Jordan’s government is working on an innovative system to assist displaced persons who have fled Syria.
The social media giant’s app will be used to let people see each other’s faces and get to know each other, with help from a social network, and it will help them find employment, provide advice and information, and get information from the public.
Jordan is also building an app for displaced families in the country, so they can communicate and connect with each other.
It is also providing funding for the development of the app.
“We are trying to connect refugees to each other and connect them with the government.
We are trying not to create a bubble around them.
We want them to know that they are in a safe place,” said Ali Al-Zaher, head of Jordan’s National Center for Social Media, which is behind the app project.
Al-zahher said the app would be available for people to use by the end of March, and the government hoped to launch it later this year.
He said it was still being developed, but that he hoped the app could be ready by the beginning of 2018.
The app was created by Jordan’s Ministry of Social Affairs, and will be run by the Jordanian Ministry of Information.
It will have social networks, messaging, and information for displaced people.
Jordan has already started using the app, with people reporting on one another, with Jordanians sharing their experiences with each others’ stories.
The government hopes to eventually expand the app to other communities, as well.
“This is a good opportunity to help those people who have lost their jobs, who are unable to find a job, who have nowhere to go,” Al-zaray, the deputy minister, told Al Jazeera.
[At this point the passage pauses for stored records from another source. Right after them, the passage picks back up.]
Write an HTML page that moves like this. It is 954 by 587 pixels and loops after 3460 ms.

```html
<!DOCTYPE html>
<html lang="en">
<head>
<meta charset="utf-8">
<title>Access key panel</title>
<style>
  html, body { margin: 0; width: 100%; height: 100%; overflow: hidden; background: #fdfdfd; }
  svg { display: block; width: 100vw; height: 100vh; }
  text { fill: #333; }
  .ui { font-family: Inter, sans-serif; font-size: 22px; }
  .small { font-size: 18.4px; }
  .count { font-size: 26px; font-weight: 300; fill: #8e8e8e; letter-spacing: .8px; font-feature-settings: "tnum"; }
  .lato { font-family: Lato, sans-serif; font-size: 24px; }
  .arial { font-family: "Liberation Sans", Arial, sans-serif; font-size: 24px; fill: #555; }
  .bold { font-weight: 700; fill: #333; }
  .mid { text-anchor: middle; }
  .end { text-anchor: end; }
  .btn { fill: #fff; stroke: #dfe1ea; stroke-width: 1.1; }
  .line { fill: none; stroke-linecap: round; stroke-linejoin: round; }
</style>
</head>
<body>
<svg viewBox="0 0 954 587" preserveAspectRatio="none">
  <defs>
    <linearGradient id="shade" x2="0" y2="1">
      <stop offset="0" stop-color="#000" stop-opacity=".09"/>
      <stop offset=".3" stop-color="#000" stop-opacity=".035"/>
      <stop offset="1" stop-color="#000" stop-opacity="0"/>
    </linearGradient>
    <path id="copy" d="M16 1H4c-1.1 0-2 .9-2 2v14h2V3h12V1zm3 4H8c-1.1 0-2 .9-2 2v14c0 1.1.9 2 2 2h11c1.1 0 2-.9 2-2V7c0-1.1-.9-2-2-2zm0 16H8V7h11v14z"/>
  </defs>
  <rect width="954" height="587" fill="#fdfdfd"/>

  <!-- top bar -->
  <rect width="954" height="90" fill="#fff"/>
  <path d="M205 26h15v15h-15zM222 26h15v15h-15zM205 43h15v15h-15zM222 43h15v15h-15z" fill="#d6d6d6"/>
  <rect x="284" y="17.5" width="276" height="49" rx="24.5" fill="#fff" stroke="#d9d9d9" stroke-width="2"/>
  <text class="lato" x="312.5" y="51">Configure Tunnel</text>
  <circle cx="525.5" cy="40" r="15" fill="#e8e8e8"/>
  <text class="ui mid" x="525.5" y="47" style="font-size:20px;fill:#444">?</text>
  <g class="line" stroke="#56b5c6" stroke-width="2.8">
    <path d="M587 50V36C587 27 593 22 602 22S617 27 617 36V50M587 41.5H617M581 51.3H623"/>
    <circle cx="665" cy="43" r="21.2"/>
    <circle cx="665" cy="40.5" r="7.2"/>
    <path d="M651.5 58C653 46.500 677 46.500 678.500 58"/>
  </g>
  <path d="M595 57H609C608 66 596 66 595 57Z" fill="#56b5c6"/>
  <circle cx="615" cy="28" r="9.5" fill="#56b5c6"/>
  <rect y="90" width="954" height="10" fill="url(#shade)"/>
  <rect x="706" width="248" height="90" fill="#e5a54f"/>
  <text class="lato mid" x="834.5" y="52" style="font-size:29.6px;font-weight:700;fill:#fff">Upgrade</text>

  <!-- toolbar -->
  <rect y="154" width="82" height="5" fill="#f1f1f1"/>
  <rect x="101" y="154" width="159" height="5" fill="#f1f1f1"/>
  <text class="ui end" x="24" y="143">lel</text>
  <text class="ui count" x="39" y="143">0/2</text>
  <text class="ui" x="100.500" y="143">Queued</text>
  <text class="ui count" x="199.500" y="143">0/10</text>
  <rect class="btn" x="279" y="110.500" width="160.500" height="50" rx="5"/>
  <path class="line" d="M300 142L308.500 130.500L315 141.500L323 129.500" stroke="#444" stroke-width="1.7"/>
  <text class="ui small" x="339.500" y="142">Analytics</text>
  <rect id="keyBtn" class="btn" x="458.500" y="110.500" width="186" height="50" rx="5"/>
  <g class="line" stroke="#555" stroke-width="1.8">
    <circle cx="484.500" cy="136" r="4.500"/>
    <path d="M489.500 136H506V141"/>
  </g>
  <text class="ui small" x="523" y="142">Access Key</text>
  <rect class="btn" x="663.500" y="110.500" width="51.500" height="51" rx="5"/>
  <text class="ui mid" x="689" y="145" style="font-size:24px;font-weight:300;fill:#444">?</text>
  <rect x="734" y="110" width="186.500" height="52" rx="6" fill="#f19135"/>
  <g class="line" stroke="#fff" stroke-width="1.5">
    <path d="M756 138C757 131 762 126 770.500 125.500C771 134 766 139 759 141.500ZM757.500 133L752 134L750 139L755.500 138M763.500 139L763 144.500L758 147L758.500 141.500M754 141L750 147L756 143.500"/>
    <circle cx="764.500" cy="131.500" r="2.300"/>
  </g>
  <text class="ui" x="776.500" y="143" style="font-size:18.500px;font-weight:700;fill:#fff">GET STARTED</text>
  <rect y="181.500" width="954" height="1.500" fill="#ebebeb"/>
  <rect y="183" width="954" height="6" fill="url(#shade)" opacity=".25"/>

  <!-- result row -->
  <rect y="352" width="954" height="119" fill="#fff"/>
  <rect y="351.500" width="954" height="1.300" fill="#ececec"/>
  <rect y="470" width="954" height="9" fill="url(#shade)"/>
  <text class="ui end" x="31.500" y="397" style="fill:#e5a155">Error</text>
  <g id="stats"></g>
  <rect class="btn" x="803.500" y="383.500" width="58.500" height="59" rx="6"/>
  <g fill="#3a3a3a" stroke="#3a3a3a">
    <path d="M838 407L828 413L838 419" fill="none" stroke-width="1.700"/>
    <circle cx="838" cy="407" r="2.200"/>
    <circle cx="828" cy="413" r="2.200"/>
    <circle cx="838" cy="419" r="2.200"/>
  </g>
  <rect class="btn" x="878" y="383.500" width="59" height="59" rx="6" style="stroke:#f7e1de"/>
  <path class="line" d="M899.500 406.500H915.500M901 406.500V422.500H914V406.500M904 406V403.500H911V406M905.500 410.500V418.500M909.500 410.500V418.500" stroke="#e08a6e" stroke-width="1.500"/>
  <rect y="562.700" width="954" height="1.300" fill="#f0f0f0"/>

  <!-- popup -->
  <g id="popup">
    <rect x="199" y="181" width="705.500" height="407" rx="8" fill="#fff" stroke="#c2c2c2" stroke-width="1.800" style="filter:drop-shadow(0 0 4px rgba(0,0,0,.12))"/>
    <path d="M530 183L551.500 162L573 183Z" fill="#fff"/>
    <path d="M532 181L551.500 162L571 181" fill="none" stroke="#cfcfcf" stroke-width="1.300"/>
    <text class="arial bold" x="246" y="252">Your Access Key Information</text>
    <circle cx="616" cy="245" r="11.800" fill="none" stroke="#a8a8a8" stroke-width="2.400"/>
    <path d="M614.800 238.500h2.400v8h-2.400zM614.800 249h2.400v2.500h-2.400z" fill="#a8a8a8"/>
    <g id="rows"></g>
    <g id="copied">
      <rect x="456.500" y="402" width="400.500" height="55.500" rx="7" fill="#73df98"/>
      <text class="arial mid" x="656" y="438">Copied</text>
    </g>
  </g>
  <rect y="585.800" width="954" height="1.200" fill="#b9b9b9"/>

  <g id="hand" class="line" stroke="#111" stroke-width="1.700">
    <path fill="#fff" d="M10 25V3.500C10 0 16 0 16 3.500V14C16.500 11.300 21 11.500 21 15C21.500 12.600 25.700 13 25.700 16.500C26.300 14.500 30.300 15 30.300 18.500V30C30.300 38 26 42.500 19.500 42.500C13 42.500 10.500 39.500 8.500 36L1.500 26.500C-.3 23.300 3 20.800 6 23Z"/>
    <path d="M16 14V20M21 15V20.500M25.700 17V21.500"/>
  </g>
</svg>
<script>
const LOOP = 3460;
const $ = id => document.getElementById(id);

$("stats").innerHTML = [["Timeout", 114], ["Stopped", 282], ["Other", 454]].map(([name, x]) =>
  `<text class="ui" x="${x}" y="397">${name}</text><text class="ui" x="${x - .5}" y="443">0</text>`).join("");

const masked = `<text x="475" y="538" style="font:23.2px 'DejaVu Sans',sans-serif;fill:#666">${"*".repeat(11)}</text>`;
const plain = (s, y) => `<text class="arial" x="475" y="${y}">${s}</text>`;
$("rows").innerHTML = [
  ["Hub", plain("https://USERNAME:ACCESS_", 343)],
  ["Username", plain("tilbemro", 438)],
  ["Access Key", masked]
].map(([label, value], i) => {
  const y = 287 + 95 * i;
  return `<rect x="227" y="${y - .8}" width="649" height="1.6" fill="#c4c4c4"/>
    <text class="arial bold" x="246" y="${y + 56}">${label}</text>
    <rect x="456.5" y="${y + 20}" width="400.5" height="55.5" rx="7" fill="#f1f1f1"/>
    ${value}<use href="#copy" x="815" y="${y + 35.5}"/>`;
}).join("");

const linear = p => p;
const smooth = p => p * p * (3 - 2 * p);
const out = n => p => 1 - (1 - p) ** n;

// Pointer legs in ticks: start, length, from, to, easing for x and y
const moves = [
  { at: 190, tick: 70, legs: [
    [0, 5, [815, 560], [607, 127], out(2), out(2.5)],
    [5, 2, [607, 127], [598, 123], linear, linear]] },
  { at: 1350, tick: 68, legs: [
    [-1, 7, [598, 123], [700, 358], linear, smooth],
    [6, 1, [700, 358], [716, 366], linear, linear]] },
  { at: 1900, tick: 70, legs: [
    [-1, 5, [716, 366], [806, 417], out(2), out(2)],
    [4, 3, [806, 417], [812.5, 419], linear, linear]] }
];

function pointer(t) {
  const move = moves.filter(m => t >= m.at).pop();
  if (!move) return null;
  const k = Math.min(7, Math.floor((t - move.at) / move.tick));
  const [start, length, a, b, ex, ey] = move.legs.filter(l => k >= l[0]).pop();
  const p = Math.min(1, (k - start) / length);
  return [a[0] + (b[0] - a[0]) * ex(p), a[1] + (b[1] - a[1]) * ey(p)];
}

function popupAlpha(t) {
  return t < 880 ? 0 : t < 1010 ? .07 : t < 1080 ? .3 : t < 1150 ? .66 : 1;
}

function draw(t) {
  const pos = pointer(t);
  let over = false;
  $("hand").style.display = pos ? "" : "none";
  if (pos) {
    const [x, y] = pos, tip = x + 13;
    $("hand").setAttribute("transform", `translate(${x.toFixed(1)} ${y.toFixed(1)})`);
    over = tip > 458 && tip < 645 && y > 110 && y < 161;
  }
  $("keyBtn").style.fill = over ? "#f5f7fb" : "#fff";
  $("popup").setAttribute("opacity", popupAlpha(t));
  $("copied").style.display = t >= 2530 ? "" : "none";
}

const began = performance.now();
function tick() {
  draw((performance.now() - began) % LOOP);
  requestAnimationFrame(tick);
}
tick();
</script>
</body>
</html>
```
The country is currently in the middle of an unprecedented influx of Syrian refugees.
The UNHCR said in January that it had recorded a record of 1.3 million people displaced by the conflict.
More than 60,000 of them are Jordanians, most of them refugees.
Jordanians are the largest group of refugees worldwide, according to UNHCR figures, and many Jordanians have been in the region for several years.
The refugees who fled Syria to Jordan include men, women and children, as many as 80 percent of them have come from Syria.
Jordanian authorities have said they want to help them return to their homes, but the UNHCR has warned that they could face further persecution in Syria if they do not.
In June, Jordan announced it was suspending its resettlement programme in Syria, citing security concerns, saying it would only accept people from neighbouring countries, which could potentially be Syria or Iraq.
“Jordan is not the only country in the Middle East that is hosting Syrian refugees, but it is the first country to stop its resettlement programmes,” UNHCR spokesperson Yusra Hajjar said.
Al Jazeera’s Omar Fahmy, reporting from Beirut, said Jordan was a key transit point for refugees from Syria and Lebanon, where tensions have escalated in recent years.
“It is the hub of the refugee crisis in Lebanon,” Fahmy said.
“If we don’t act soon, there will be more Syrians who will return to Jordan.”